Edward Burtynsky (01983) Kennecott Copper Mine #22, Bingham Valley, Utah
Image via iCollector
Image via iCollector
So I decided to do mining as a theme. This particular photograph is Bingham Valley Canyon, just outside of Salt Lake City. My research took me to the largest, I was always looking for the largest mine. What I was hoping to find was something that spoke to scale, that spoke to the fact that we as a species are now dwarfed by our own creation, that the sublime has inverted itself. So, at one point we were kind of fearful of nature -- it's like the Turner with the ship going off to sea in a storm* -- and that nature was the omnipresent fearful force, and the sublime force. What I was trying to do with these images was to say that force has shifted, now we are a force within the planet, or on the planet, and it is our own creations that dwarf us.
~Edward Burtynsky, Manufactured Landscapes, Stills Gallery with Commentary (DVD extra), 'Manufactured Landscapes' series, commentary to slide #3
Here, the photographer pinpoints, and distils into a symbolically-laden encounter with the unseen fruits of our collective industry, a historic, even mythic, transition point with which we are still, ever so slowly, coming to terms. Did we do that?
Recently we seem to be discovering inconvenient truths everywhere we look, Frankenstein's monsters around every corner.
This evening, when I dug up the link for the Seminar About Long-term Thinking that he did for the Long Now Foundation in July 02008, I noticed that chapter 15 of the video of that seminar was dubbed "Future Responses to Images of Today". The first remark made by Long Now impresario Stewart Brand introducing the post-presentation Q&A session: "It's going to be interesting to see what these images look like in a hundred years' time, a thousand years' time, ten thousand years' time... I have a feeling this kind of imagery -- you're dead right -- is exactly the kind of thing to launch through time."
Coincidentally, I'd been entertaining an almost perfectly symmetrical line of thinking. One of the things I sometimes consider in relation to future artifacts -- Strategic Anachronisms -- is the following thought experiment: If I had to send a time capsule of the present back to the past, say 100 years ago; which objects, images, elements of today might I pick out as most surprising, instructive, evocative, or characteristic of our times? Burtynsky's stuff could well find its way into my capsule selection: I find these images bear a kind of historic weight; they document something profound about What's Going On Here.
That is: we have inverted the sublime, and awaken with awe to the scale and import of what we have wrought. Yet, as terrible as many of the consequences of our industrial transformation have been, this moment of recognition seems to portend the taking of a new level of responsibility commensurate with that power. Or, as Stewart Brand put it in another context: "We are as gods and might as well get good at it."

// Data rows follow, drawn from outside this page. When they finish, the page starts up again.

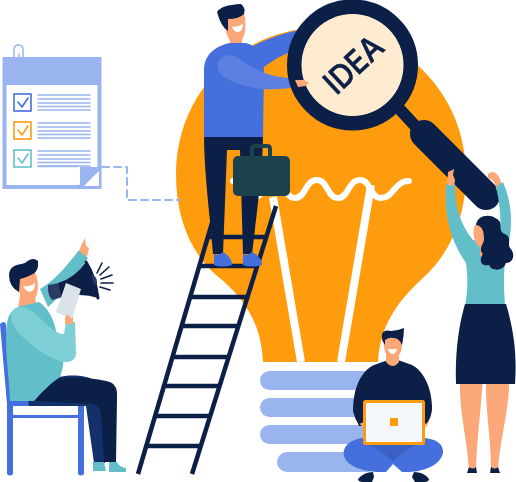
<!DOCTYPE html>
<html lang="en">
<head>
<meta charset="utf-8">
<title>Idea teamwork illustration</title>
<style>
:root {
  --orange: #ff9c0e;
  --navy: #0b1f47;
  --navy-soft: #14306b;
  --blue: #446fdc;
  --blue-mid: #5b80e2;
  --sky: #99b4ef;
  --teal: #62bfc9;
  --teal-light: #7fd0d6;
  --teal-dark: #1c424e;
  --skin: #fba777;
  --skin-dark: #f28d5f;
  --cream: #ffebcf;
  --paper: #f4f8fd;
}
html, body { margin: 0; background: #fff; overflow: hidden; }
svg { display: block; width: 516px; height: 482px; }
.orange { fill: var(--orange); }
.navy { fill: var(--navy); }
.navy-soft { fill: var(--navy-soft); }
.blue { fill: var(--blue); }
.blue-mid { fill: var(--blue-mid); }
.sky { fill: var(--sky); }
.teal { fill: var(--teal); }
.teal-light { fill: var(--teal-light); }
.teal-dark { fill: var(--teal-dark); }
.skin { fill: var(--skin); }
.skin-dark { fill: var(--skin-dark); }
.cream { fill: var(--cream); }
.paper { fill: var(--paper); }
.white { fill: #fff; }
.line { fill: none; stroke-linecap: round; stroke-linejoin: round; }
.idea { font: 500 32px Inter, Roboto, sans-serif; fill: var(--navy); stroke: var(--navy); stroke-width: .6; }
</style>
</head>
<body>
<svg viewBox="0 0 516 482" role="img" aria-label="Four people working on an idea around a giant light bulb">
  <defs>
    <g id="check-row">
      <rect x="14" y="94" width="17" height="17" fill="#fff" stroke="currentColor" stroke-width="1.6"/>
      <path class="line" d="M18 102l4 5 6-9" stroke="currentColor" stroke-width="1.6"/>
      <path class="line" d="M38 95H90M38 99H90M38 103H90M38 106.500H90M38 110H90" stroke="#99b4ef" stroke-width="1.5"/>
    </g>
  </defs>

  <g id="bulb">
    <path class="orange" d="M263 362C261 324 246 299 216 275C190 252 176 217 176 174C176 93 240 28 320 28C401 28 466 93 466 174C466 217 450 253 424 277C396 302 380 327 378 362Z"/>
    <g class="line" stroke="#fff" stroke-width="6">
      <path d="M233 181C243 183 243 198 253 198C264 198 264 180 274 180C285 180 284 198 295 198C306 198 305 180 317 180C328 180 327 198 338 198C349 198 348 180 360 180C371 180 370 198 381 198C394 198 394 181 409 181"/>
    </g>
    <path class="line" stroke="#fff" stroke-width="8" style="stroke-linecap:butt" d="M273 197L301 362M371 185L341 362"/>
    <g class="sky">
      <rect x="260" y="371" width="121" height="19" rx="9.500"/>
      <rect x="260" y="398" width="121" height="19" rx="9.500"/>
      <rect x="260" y="425" width="121" height="19" rx="9.500"/>
      <rect x="277" y="452" width="100" height="20" rx="10"/>
    </g>
  </g>

  <g id="checklist">
    <path class="line" stroke="#99b4ef" stroke-width="2" stroke-dasharray="7 5" d="M102 167H127V200H180"/>
    <rect x="4.500" y="59" width="95" height="128" fill="#fff" stroke="#99b4ef" stroke-width="4"/>
    <rect class="sky" x="3" y="58" width="98" height="27"/>
    <use href="#check-row" color="#446fdc"/>
    <use href="#check-row" y="28" color="#ff9c0e"/>
    <use href="#check-row" y="56" color="#62bfc9"/>
    <path class="line" stroke="#99b4ef" stroke-width="1.500" d="M38 166.500H77"/>
    <path class="white" d="M80 187V167H98Z"/>
    <path class="sky" d="M80 167H99L80 186Z"/>
    <path class="white" d="M81 188L101 168V188Z"/>
    <path class="line" stroke="#99b4ef" stroke-width="4" d="M80 187L100 167"/>
    <path class="line" stroke="#99b4ef" stroke-width="2" d="M80 187H100V167"/>
    <path class="line" stroke="#99b4ef" stroke-width="1.500" d="M19 54V65Q19 69 16 69Q14 68 14 64V50Q14 45 18.500 45Q23 45 23 50V61"/>
  </g>

  <g id="ladder" class="line" stroke="#0b1f47" stroke-width="4.500" style="stroke-linecap:butt">
    <path d="M138 474L217 206M192 474L276 206"/>
    <path d="M208 237H266M199 266H257M190 297H248M182 326H239M173 357H230M164 386H221M155 416H211M147 446H202"/>
  </g>

  <g id="man-on-ladder">
    <path class="blue" d="M238 55C257 42 279 34 304 29L302 47C284 54 271 60 257 73Z"/>
    <path class="skin" d="M229 28H242V46Q236 50 230 45Z"/>
    <path class="navy" d="M204 134H263C263 166 257 213 252 254H243L240 150H227L223 254H213C210 215 204 174 204 134Z"/>
    <path class="blue" d="M204 137V70C204 54 216 46 230 43H246C258 46 264 56 264 73L263 137Z"/>
    <path class="skin" d="M224 17Q235 17 244 12Q247 27 244 35Q242 42 237 43Q229 43 226 32Z"/>
    <path class="white" d="M232 27Q238 27 243 24Q243 31 238 32Q234 32 232 27Z"/>
    <path class="navy" d="M217 12Q221 5 241 4Q246 8 244 14Q239 19 228 19V31Q221 27 217 12Z"/>
    <path class="blue-mid" d="M218 62C225 51 236 55 244 62C260 73 278 79 295 78L299 86C274 92 248 90 225 78Q216 72 218 62Z"/>
    <path class="skin" d="M293 78L304 80L309 83L305 86L297 87Z"/>
    <path class="blue" d="M214 254Q219 256 223 252Q232 257 232 265Q222 268 214 265ZM243 254Q248 256 252 252Q262 257 262 265Q251 268 243 265Z"/>
    <g id="briefcase">
      <path class="line" stroke="#1c424e" stroke-width="4" d="M252 157V149Q252 146 255 146H267Q270 146 270 149V157"/>
      <rect class="teal-dark" x="233" y="156" width="57" height="40" rx="5"/>
    </g>
  </g>

  <g id="magnifier">
    <path class="line" stroke="#0b1f47" stroke-width="12" d="M394 103L418 129"/>
    <path class="line" stroke="#0b1f47" stroke-width="28" d="M424 134L486 196"/>
    <circle cx="352.500" cy="65" r="61" fill="#fff" stroke="#0b1f47" stroke-width="9"/>
    <circle class="cream" cx="352.500" cy="65" r="54" stroke="#0b1f47" stroke-width="7"/>
    <circle cx="352.500" cy="65" r="51" fill="#ffebcf"/>
    <text class="idea" transform="translate(353 64) rotate(-43)" text-anchor="middle" y="12" textLength="68" lengthAdjust="spacingAndGlyphs">IDEA</text>
    <path class="skin" d="M295 80L304 80L309 83L305 86L298 87Z"/>
  </g>

  <g id="woman">
    <path class="skin" d="M460 378H483C481 408 477 438 476 469H469C467 437 459 413 460 378ZM486 378H509C510 407 501 433 498 469H491C491 438 485 408 486 378Z"/>
    <path class="navy" d="M469 467Q473 470 476 467L477 473H467ZM491 467Q495 470 498 467L500 473H490Z"/>
    <path class="skin" d="M447 186L448 172L454 169L453 175L455 180L454 187ZM488 174Q494 169 499 177L503 187L496 190Q496 180 488 178Z"/>
    <path class="teal" d="M446 184Q451 187 455 184C455 207 460 224 473 240H499C502 221 500 204 496 187L503 182C512 203 514 226 506 255C503 274 504 289 505 306H465C468 290 468 278 466 263C450 240 444 215 446 184Z"/>
    <path class="skin" d="M475 225Q472 233 475 241Q477 246 480 247V256Q487 258 492 249V222Z"/>
    <path class="navy" d="M465 304H506C514 330 517 356 515 384H456C455 355 458 328 465 304Z"/>
    <path class="navy" d="M476 225C477 215 490 213 497 219C504 223 497 231 505 234C513 238 506 245 511 249C516 256 512 263 506 263C503 272 491 271 489 265C480 267 479 259 483 254C478 249 483 245 484 240C484 232 483 226 476 225Z"/>
  </g>

  <g id="man-with-megaphone">
    <g id="chair">
      <path class="blue" d="M0 324Q4 320 6 324L13 401H84V474Q81 477 78 474V418H13V474Q10 477 7 474V404Z"/>
      <path class="white" d="M13 406H78V415H13Z"/>
    </g>
    <path class="navy-soft" d="M28 400C42 372 79 373 92 379C105 382 104 395 103 412L105 463H94L86 406H29Z"/>
    <path class="navy" d="M52 379C79 377 95 378 110 382Q118 385 117 398L116 462H104L101 414Q101 406 92 404L36 401Q40 385 52 379Z"/>
    <path class="teal" d="M93 462H104L106 471H93ZM109 462H117Q119 467 126 468V472H109Z"/>
    <path class="teal" d="M40 289C54 281 67 266 79 250L88 258C75 279 61 296 48 307Z"/>
    <path class="skin" d="M79 251L82 244L85 238L86 246L89 248L87 257Z"/>
    <path class="skin" d="M20 295L33 291L37 306L27 317L18 309Z"/>
    <path class="teal" d="M7 324C8 312 16 306 26 305L39 302C50 309 57 326 57 340C66 352 64 367 60 377C51 383 42 392 34 401H10C9 373 4 348 7 324Z"/>
    <path class="skin" d="M17 281L34 270Q40 282 37 294Q34 304 27 302Q18 297 17 281Z"/>
    <path class="white" d="M23 286Q30 287 35 283Q35 291 30 292Q25 291 23 286Z"/>
    <path class="navy" d="M9 275C10 264 19 265 25 263Q33 256 38 261Q39 271 33 274Q25 278 20 279L19 292Q9 287 9 275Z"/>
    <path class="teal-light" d="M13 310C24 302 34 312 43 321C51 329 59 335 64 334L66 322H75L76 353C76 361 68 364 60 361C42 355 27 342 16 330Q8 318 13 310Z"/>
    <path class="skin" d="M65 324L66 312L73 313L73 324Z"/>
    <g id="megaphone">
      <path d="M48 285L59 283L63 297L52 300Q47 294 48 285Z" fill="#2b3d63"/>
      <path class="navy" d="M58 283Q75 278 86 262Q90 265 98 298Q80 292 62 298Z"/>
      <path class="line" stroke="#0b1f47" stroke-width="3" d="M86 262Q95 276 98 298"/>
      <path d="M91 275Q98 276 97 284L94 285Z" fill="#2b3d63"/>
      <path class="line" stroke="#0b1f47" stroke-width="1.600" d="M97 273L102 263M100 275L109 267M101 279L112 275M101 283H113M100 287L110 290"/>
    </g>
    <path d="M66 283L81 289L72 319L56 312Z" fill="#dbe2e8"/>
    <path class="skin" d="M65 318L67 314L72 319L72 324H65Z"/>
  </g>

  <g id="man-with-laptop">
    <path class="blue" d="M362 438C349 440 342 447 344 456C347 468 370 473 386 472L393 464L402 472C419 473 440 467 443 453C444 443 434 438 421 438Z"/>
    <path d="M364 442H421Q404 451 393 461Q380 450 364 442Z" fill="#3a60c4"/>
    <path class="navy" d="M373 472Q364 472 358 479Q358 482 363 482H372L374 477ZM414 472Q424 472 429 479Q429 482 424 482H415L412 477Z"/>
    <path class="navy" d="M353 411C353 388 361 371 374 365L388 360H398L412 365C425 372 432 390 432 409L426 426H359Z"/>
    <path class="skin" d="M386 350H399V362Q393 370 386 362Z"/>
    <path class="skin" d="M384 338H402Q403 350 399 355Q393 363 387 355Q383 350 384 338Z"/>
    <path class="white" d="M388 349H397Q396 354 392 354Q389 353 388 349Z"/>
    <path class="navy" d="M382 334Q384 329 391 331Q397 331 404 328Q404 336 402 345Q399 338 394 338Q389 337 385 340V345Q381 340 382 334Z"/>
    <path class="skin" d="M357 420Q360 426 365 427V418ZM423 418L429 421Q427 428 423 428Z"/>
    <path class="navy" d="M353 408L364 402V422L359 424Q354 419 353 408ZM423 402L432 407Q432 418 426 424L423 422Z"/>
    <g id="laptop">
      <rect class="paper" x="364.500" y="401.500" width="59" height="42" rx="1" stroke="#ff9c0e" stroke-width="3"/>
      <rect class="orange" x="390" y="418" width="8" height="8"/>
    </g>
  </g>
</svg>
</body>
</html>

* This may be the Turner painting that Burtynsky had in mind.